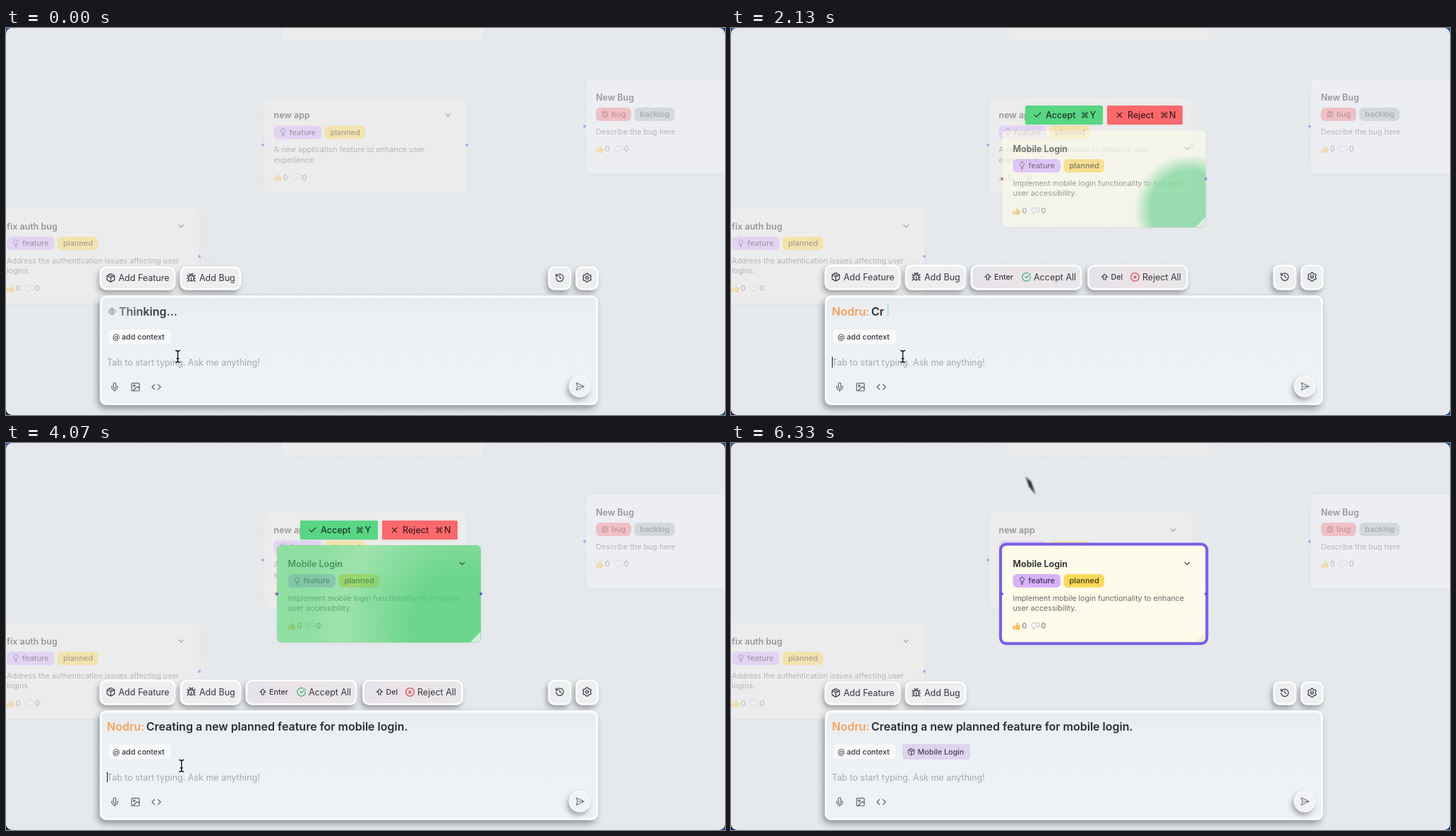
These frames come from a looping animation (1019x549 px, 6390 ms). An HTML page:

```html
<!DOCTYPE html>
<html lang="en">
<head>
<meta charset="utf-8">
<title>Roadmap assistant</title>
<style>
  html, body { margin: 0; width: 100%; height: 100%; overflow: hidden; background: #164a94; }
  svg { display: block; width: 100vw; height: 100vh; font-family: Inter, sans-serif; }
  text { white-space: pre; }
</style>
</head>
<body>
<svg id="stage" viewBox="0 0 1019 549" xmlns="http://www.w3.org/2000/svg"></svg>
<script>
const LOOP = 6390, REPLY = 2060, ACCEPT = 5400, CHAR_MS = 30;
const MESSAGE = "Creating a new planned feature for mobile login.";
const BASE = 12.5, SMALL = 10.72, LARGE = 16;

// Outline icons on a 24-unit grid
const gear = "M" + Array.from({ length: 72 }, (_, i) => {
  const a = i * Math.PI / 36, r = 8.8 + 1.1 * Math.tanh(2 * Math.cos(6 * a));
  return (12 + r * Math.sin(a)).toFixed(2) + " " + (12 - r * Math.cos(a)).toFixed(2);
}).join("L") + "Z";
const ICONS = {
  box: "M11 21.7a2 2 0 0 0 2 0l7-4A2 2 0 0 0 21 16V8a2 2 0 0 0-1-1.7l-7-4a2 2 0 0 0-2 0l-7 4A2 2 0 0 0 3 8v8a2 2 0 0 0 1 1.7zM3.3 7l8.7 5 8.7-5M12 22V12M7.5 4.3l9 5.1",
  bug: "M12 20a6 6 0 0 1-6-6v-3a4 4 0 0 1 4-4h4a4 4 0 0 1 4 4v3a6 6 0 0 1-6 6zV11M8 2l2 2M14 4l2-2M9 7V6a3 3 0 0 1 6 0v1M6 13H2M22 13h-4M3 21c0-2 2-4 4-4M21 21c0-2-2-4-4-4M3 5c0 2 2 4 4 4M21 5c0 2-2 4-4 4",
  history: "M3 12a9 9 0 1 0 9-9 9.75 9.75 0 0 0-6.7 2.7L3 8M3 3v5h5M12 7v5l4 2",
  gear: gear + "M9 12a3 3 0 1 0 6 0 3 3 0 1 0-6 0",
  mic: "M12 2a3 3 0 0 0-3 3v7a3 3 0 0 0 6 0V5a3 3 0 0 0-3-3zM19 10v2a7 7 0 0 1-14 0v-2M12 19v3",
  image: "M5 3h14a2 2 0 0 1 2 2v14a2 2 0 0 1-2 2H5a2 2 0 0 1-2-2V5a2 2 0 0 1 2-2zM7 9a2 2 0 1 0 4 0 2 2 0 1 0-4 0M21 15l-3-3a2 2 0 0 0-3 0l-9 9",
  code: "M16 18l6-6-6-6M8 6l-6 6 6 6",
  send: "M3 3l3 9-3 9 19-9zM6 12h16",
  bulb: "M15 14c.2-1 .7-1.7 1.5-2.5A6 6 0 1 0 6 8c0 1 .2 2.2 1.5 3.5.7.7 1.3 1.5 1.5 2.5zM9 18h6M10 22h4",
  chevron: "M6 9l6 6 6-6",
  check: "M20 6L9 17l-5-5",
  cross: "M18 6L6 18M6 6l12 12",
  checkCircle: "M21.8 10A10 10 0 1 1 17 3.3M9 11l3 3L22 4",
  crossCircle: "M2 12a10 10 0 1 0 20 0 10 10 0 1 0-20 0M15 9l-6 6M9 9l6 6",
  shift: "M9 19v-7H4l8-8 8 8h-5v7z",
  command: "M15 6v12a3 3 0 1 0 3-3H6a3 3 0 1 0 3 3V6a3 3 0 1 0-3 3h12a3 3 0 1 0-3-3",
  brain: "M12 2a10 10 0 1 0 0 20 10 10 0 1 0 0-20zM12 2v20M7 8c3 0 3 3 1 4s-1 4 1 4M17 8c-3 0-3 3-1 4s1 4-1 4"
};
const BEAM = "M-3.5-8.5Q0-8.5 0-6V6Q0 8.5-3.5 8.5M3.5-8.5Q0-8.5 0-6V6Q0 8.5 3.5 8.5M-2 3H2";

const icon = (name, cx, cy, size, color, width = 2, attrs = "") =>
  `<path d="${ICONS[name]}" transform="translate(${cx - size / 2} ${cy - size / 2}) scale(${size / 24})"
    fill="none" stroke="${color}" stroke-width="${width}" stroke-linecap="round" stroke-linejoin="round" ${attrs}/>`;
const text = (x, cy, label, size, weight, color, attrs = "") =>
  `<text x="${x}" y="${cy + size * .36}" font-size="${size}" font-weight="${weight}" fill="${color}" ${attrs}>${label}</text>`;
const rect = (x, y, w, h, r, fill, attrs = "") =>
  `<rect x="${x}" y="${y}" width="${w}" height="${h}" rx="${r}" fill="${fill}" ${attrs}/>`;
const dot = (x, y, fill = "#6258e0", r = 2) => `<circle cx="${x}" cy="${y}" r="${r}" fill="${fill}"/>`;

const CHIPS = {
  feature: { w: 67.5, fill: "#d7b2fb", icon: "bulb", ink: "#41305a" },
  bug: { w: 50, fill: "#f58288", icon: "bug", ink: "#7a1f25" },
  planned: { w: 57.5, fill: "#fbd95b", ink: "#453a14" },
  backlog: { w: 57, fill: "#b4b8bd", ink: "#42464c" }
};
function chip(kind, x, cy) {
  const c = CHIPS[kind];
  return rect(x, cy - 9.5, c.w, 19, 6, c.fill) +
    (c.icon ? icon(c.icon, x + 13, cy, 11.5, c.ink) : "") +
    text(x + (c.icon ? 22 : 8), cy, kind, 11, 500, c.ink);
}

// Card contents, placed from the title's left edge and middle line
function cardContent(x, y, { title, chips, lines, chevron }) {
  const low = y + 73.5 + 14.8 * (lines.length - 1);
  return text(x, y, title, BASE, 600, "#262728") +
    chip(chips[0], x, y + 24.5) + chip(chips[1], x + CHIPS[chips[0]].w + 4.5, y + 24.5) +
    lines.map((line, i) => text(x, y + 49 + 14.6 * i, line, SMALL, 400, "#68696b")).join("") +
    `<path transform="translate(${x} ${low - 5})" fill="#f6c35c" d="M0 5h3v5.5H0zM3.6 5L6 0c1.6 0 1.6 1.6 1 4h3.4c.6 2.6 0 5-1 6.6H5L3.6 10z"/>` +
    text(x + 13, low, "0", SMALL, 400, "#68696b") +
    `<path transform="translate(${x + 27} ${low - 5})" fill="#fff" stroke="#a5a9ae" stroke-width=".8" d="M3 1h5a3 3 0 0 1 0 6H5L2 10V7a3 3 0 0 1 1-6zM3 4h5"/>` +
    text(x + 40, low, "0", SMALL, 400, "#68696b") +
    (chevron ? icon("chevron", x + 247, y, 13, "#262728") : "");
}
function dimCard(x, y, w, h, fill, content) {
  return rect(x, y, w, h, 8, fill, 'opacity=".5" filter="url(#cardShadow)"') +
    `<g opacity=".42">${content}</g>`;
}
const button = (x, y, w, h, fill = "#eceef0") =>
  rect(x, y, w, h, 8.5, fill, 'stroke="#fcfdfd" stroke-width="2.6" filter="url(#lift)"');

const loginCard = {
  title: "Mobile Login", chips: ["feature", "planned"],
  lines: ["Implement mobile login functionality to enhance", "user accessibility."]
};

const defs = `<defs>
  <pattern id="dots" x="5" y="7" width="14.18" height="14.18" patternUnits="userSpaceOnUse">${dot(7, 7, "#d3d7db", .7)}</pattern>
  <filter id="lift" x="-40%" y="-50%" width="180%" height="220%"><feDropShadow dx="-2.5" dy="4.5" stdDeviation="3.6" flood-color="#35393e" flood-opacity=".42"/></filter>
  <filter id="panelLift" x="-5%" y="-20%" width="110%" height="140%"><feDropShadow dx="-3" dy="5" stdDeviation="5" flood-color="#35393e" flood-opacity=".48"/></filter>
  <filter id="cardShadow"><feDropShadow dx="0" dy="1" stdDeviation="2" flood-opacity=".07"/></filter>
  <filter id="smear" x="-50%" y="-50%" width="200%" height="200%"><feGaussianBlur stdDeviation=".9"/></filter>
  <linearGradient id="panelFill" x2="0" y2="1"><stop stop-color="#e9ecee"/><stop offset=".3" stop-color="#edf1f3"/><stop offset="1" stop-color="#eff2f4"/></linearGradient>
  <linearGradient id="reviewFill"><stop stop-color="#e5e3e8"/><stop offset=".5" stop-color="#ebe4e8"/><stop offset="1" stop-color="#e7e7ea"/></linearGradient>
  <linearGradient id="shimmer" gradientUnits="userSpaceOnUse"><stop stop-color="#7d8083"/><stop offset=".4" stop-color="#38393b"/><stop offset=".75" stop-color="#38393b"/><stop offset="1" stop-color="#7d8083"/></linearGradient>
  <radialGradient id="washFill" gradientUnits="userSpaceOnUse" cx="650" cy="258">
    <stop stop-color="#56d07d" stop-opacity=".86"/><stop id="core" stop-color="#56d07d" stop-opacity=".86"/>
    <stop id="ring" stop-color="#56d07d"/><stop id="rim" offset="1" stop-color="#56d07d"/>
  </radialGradient>
</defs>`;

const board =
  rect(0, 0, 60, 60, 0, "#3c4f97") + rect(0, 500, 60, 49, 0, "#18224c") +
  rect(0, 0, 1019, 549, 8.5, "#e6e9ec") + rect(0, 0, 1019, 549, 8.5, "url(#dots)") +
  dimCard(391, -118, 286.5, 136, "#f2f0ed", "") +
  dimCard(366, 98, 287, 136, "#f2f0ed", cardContent(379.5, 123.5, {
    title: "new app", chips: ["feature", "planned"], chevron: true,
    lines: ["A new application feature to enhance user", "experience."]
  }) + dot(364, 166) + dot(653, 166)) +
  dimCard(-13, 255, 287, 136, "#f2f0ed", cardContent(1, 281, {
    title: "fix auth bug", chips: ["feature", "planned"], chevron: true,
    lines: ["Address the authentication issues affecting user", "logins."]
  }) + dot(274, 324)) +
  dimCard(822, 73, 287, 133.5, "#f2f3f8", cardContent(836, 98, {
    title: "New Bug", chips: ["bug", "backlog"], lines: ["Describe the bug here"]
  }) + dot(820, 139.5));

const newCard = `<g id="card">
  ${rect(384.5, 145.5, 288, 137, 6, "#fdfbe9", 'filter="url(#cardShadow)"')}
  ${cardContent(399.5, 171, loginCard)}
  ${rect(384, 145, 289, 138, 6, "url(#washFill)", 'id="wash"')}
  <path id="fold" d="M658 282.5L672.5 268V277a5.5 5.5 0 0 1-5.5 5.5z"/>
  ${icon("chevron", 646.5, 171, 13, "#262728", 2, 'id="cardChevron"')}
  ${rect(382, 143.5, 292.5, 141, 8, "none", 'id="selection" stroke="#765ee6" stroke-width="4"')}
  ${dot(384, 214) + dot(673, 214)}
</g>`;

const verdicts = `<g class="review">
  ${rect(417, 110, 110, 27, 1.5, "#58d684", 'id="accept" filter="url(#cardShadow)"')}
  ${icon("check", 434.5, 123.5, 13, "#1d3a28")}${text(446, 123.5, "Accept", BASE, 500, "#1d3a28")}
  ${icon("command", 501.5, 123.5, 11, "#1d3a28")}${text(508.5, 123.5, "Y", BASE, 500, "#1d3a28")}
  ${rect(533, 110, 107, 27, 1.5, "#fb696c", 'filter="url(#cardShadow)"')}
  ${icon("cross", 550.5, 123.5, 13, "#4c1a1d")}${text(562, 123.5, "Reject", BASE, 500, "#4c1a1d")}
  ${icon("command", 614, 123.5, 11, "#4c1a1d")}${text(621, 123.5, "N", BASE, 500, "#4c1a1d")}
</g>`;

// The toolbar row is slightly taller while changes await review
function toolbar(y, h) {
  const cy = y + h / 2 - .7, ink = "#36383c";
  return button(134, y, 105, h) + icon("box", 148.5, cy, 14, ink) + text(159.5, cy, "Add Feature", BASE, 400, ink) +
    button(248, y, 84, h) + icon("bug", 262.5, cy, 14, ink) + text(274, cy, "Add Bug", BASE, 400, ink) +
    button(769.5, y, 30.5, h) + icon("history", 784.8, cy, 14, ink) +
    button(808.5, y, 30, h) + icon("gear", 823.5, cy, 15, ink);
}
const bulkButton = (x, w, key, mark, color, label, markX) =>
  button(x, 337, w, 33.5, "url(#reviewFill)") + icon("shift", x + 23, 353.3, 12.5, "#36383c") +
  text(x + (key === "Del" ? 18 : 32), 353.3, key, SMALL, 500, "#36383c") +
  icon(mark, markX, 353.3, 14, color) + text(markX + 10.5, 353.3, label, BASE, 400, "#36383c");

const controls = `
  <g id="plainBar">${toolbar(339.5, 31)}</g>
  <g class="review">${toolbar(337, 33.5)}
    ${bulkButton(341, 155, "Enter", "checkCircle", "#3fae74", "Accept All", 418.5)}
    ${bulkButton(506.5, 140, "Del", "crossCircle", "#dc3b46", "Reject All", 572.5).replace('x="524.5"', 'x="538.5"')}
  </g>
  ${rect(134.5, 381, 703, 152.5, 8, "url(#panelFill)", 'stroke="#fcfdfd" stroke-width="3" filter="url(#panelLift)"')}
  <g id="thinking">${icon("brain", 150.3, 402, 10.5, "#75787c")}${text(160, 402, "Thinking...", LARGE, 600, "url(#shimmer)")}</g>
  <g id="reply">${text(143, 402, "Nodru:", LARGE, 600, "#f3a15f")}${text(198.7, 402, "", LARGE, 600, "#2b2c2e", 'id="message"')}
    ${rect(0, 392, 1.8, 17, 0, "#8cc", 'id="typeCaret" opacity=".65"')}</g>
  ${rect(144, 427, 90, 22, 4, "#f8f9fb", 'stroke="#e6e9ec" stroke-width=".8"')}
  ${text(151, 438, "@", SMALL, 400, "#36383c")}${text(164, 438, "add context", SMALL, 500, "#36383c")}
  <g id="contextChip">${rect(243, 427, 96, 22, 4, "#ddd5ee")}${icon("box", 255.5, 438, 11.5, "#45424f")}${text(264.5, 438, "Mobile Login", SMALL, 500, "#45424f")}</g>
  ${text(143, 474.3, "Tab to start typing. Ask me anything!", BASE, 400, "#a5a9ae")}
  ${rect(143, 466.5, 1.1, 15, 0, "#222", 'id="inputCaret"')}
  ${["mic", "image", "code"].map((name, i) => icon(name, 154 + 29.5 * i, 509.3, 14.5, "#5a6068")).join("")}
  <circle cx="813" cy="508.5" r="14.5" fill="#f0f2f4" stroke="#f8fafa" stroke-width="1.5" filter="url(#lift)"/>
  ${icon("send", 813.5, 508.5, 14, "#7b7f84")}`;

const pointers = `<g id="pointer">
  <g id="beam" fill="none"><path d="${BEAM}" stroke="#fff" stroke-width="3.2"/><path d="${BEAM}" stroke="#151515" stroke-width="1.5"/></g>
  <path id="arrow" d="M0 0V16.5L3.8 13L6.4 19L9.2 17.8L6.7 12H12Z" fill="#111" stroke="#fff" stroke-width="1.1"/>
  <path id="streak" d="M0 0L8 7L14 25L5 14Z" fill="#2b2d2f" filter="url(#smear)"/>
</g>`;

document.getElementById("stage").innerHTML = defs + board + newCard + verdicts + controls + pointers;

const $ = id => document.getElementById(id);
const reviewParts = document.querySelectorAll(".review");
const show = (node, on) => node.setAttribute("visibility", on ? "visible" : "hidden");
const set = (id, attrs) => { for (const key in attrs) $(id).setAttribute(key, attrs[key]); };
const mix = (a, b, p) => a + (b - a) * p;
const progress = (t, from, to) => Math.min(1, Math.max(0, (t - from) / (to - from)));
const smooth = p => p * p * (3 - 2 * p);

function drawWash(t) {
  const settle = smooth(progress(t, 2330, 2930));
  const pulse = 185 - 35 * Math.cos(2 * Math.PI * (t - 2930) / 2200);
  set("washFill", { r: mix(200 * progress(t, REPLY - 60, 2330), pulse, settle) });
  set("core", { offset: mix(.7, .35, settle) });
  set("ring", { offset: mix(.99, .8, settle), "stop-opacity": mix(0, .56, settle) });
  set("rim", { "stop-opacity": mix(0, .66, settle) });
  set("cardChevron", { opacity: t < ACCEPT ? mix(.45, .85, settle) : 1 });
}

function drawPointer(t) {
  const approach = smooth(progress(t, 3990, 4880)), leave = progress(t, 6000, 6330) ** 2;
  const x = mix(mix(243.5, 467, approach), 417.5, leave);
  const y = mix(mix(466, 122, approach), 48, leave);
  set("pointer", { transform: `translate(${x} ${y})` });
  show($("beam"), y > 380);
  show($("arrow"), y <= 380 && leave < .3);
  show($("streak"), leave >= .3);
}

function render(t) {
  const replying = t >= REPLY, accepted = t >= ACCEPT, reviewing = replying && !accepted;
  reviewParts.forEach(part => show(part, reviewing));
  show($("plainBar"), !reviewing);
  show($("thinking"), !replying);
  show($("reply"), replying);
  show($("card"), replying);
  show($("wash"), reviewing);
  show($("selection"), accepted);
  show($("contextChip"), accepted);
  show($("inputCaret"), !accepted && (t + 970) % 1000 < 500);
  set("card", { opacity: progress(t, REPLY - 30, REPLY + 130) });
  set("fold", { fill: accepted ? "#f3efcf" : "#d5efd9" });
  set("accept", { fill: t > 4830 ? "#6de596" : "#58d684" });

  const tail = 160 + .27 * (((t + 400) % 1400) - 400);
  set("shimmer", { x1: tail, x2: tail + 105 });

  const typed = Math.max(0, Math.min(MESSAGE.length, Math.floor((t - REPLY) / CHAR_MS)));
  $("message").textContent = MESSAGE.slice(0, typed);
  const typing = replying && typed < MESSAGE.length;
  show($("typeCaret"), typing);
  if (typing) set("typeCaret", {
    x: 203.5 + $("message").getComputedTextLength(),
    fill: `hsl(${mix(170, 212, (t - 2330) / 600)} 50% 70%)`
  });

  drawWash(t);
  drawPointer(t);
}

const start = performance.now();
function tick() {
  render((performance.now() - start) % LOOP);
  requestAnimationFrame(tick);
}
tick();
</script>
</body>
</html>
```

+++++

> **Task details**
Of the lines in the data, report each one containing the string "cardShadow".

> **Solution to this task**
  return rect(x, y, w, h, 8, fill, 'opacity=".5" filter="url(#cardShadow)"') +
  <filter id="cardShadow"><feDropShadow dx="0" dy="1" stdDeviation="2" flood-opacity=".07"/></filter>
  ${rect(384.5, 145.5, 288, 137, 6, "#fdfbe9", 'filter="url(#cardShadow)"')}
  ${rect(417, 110, 110, 27, 1.5, "#58d684", 'id="accept" filter="url(#cardShadow)"')}
  ${rect(533, 110, 107, 27, 1.5, "#fb696c", 'filter="url(#cardShadow)"')}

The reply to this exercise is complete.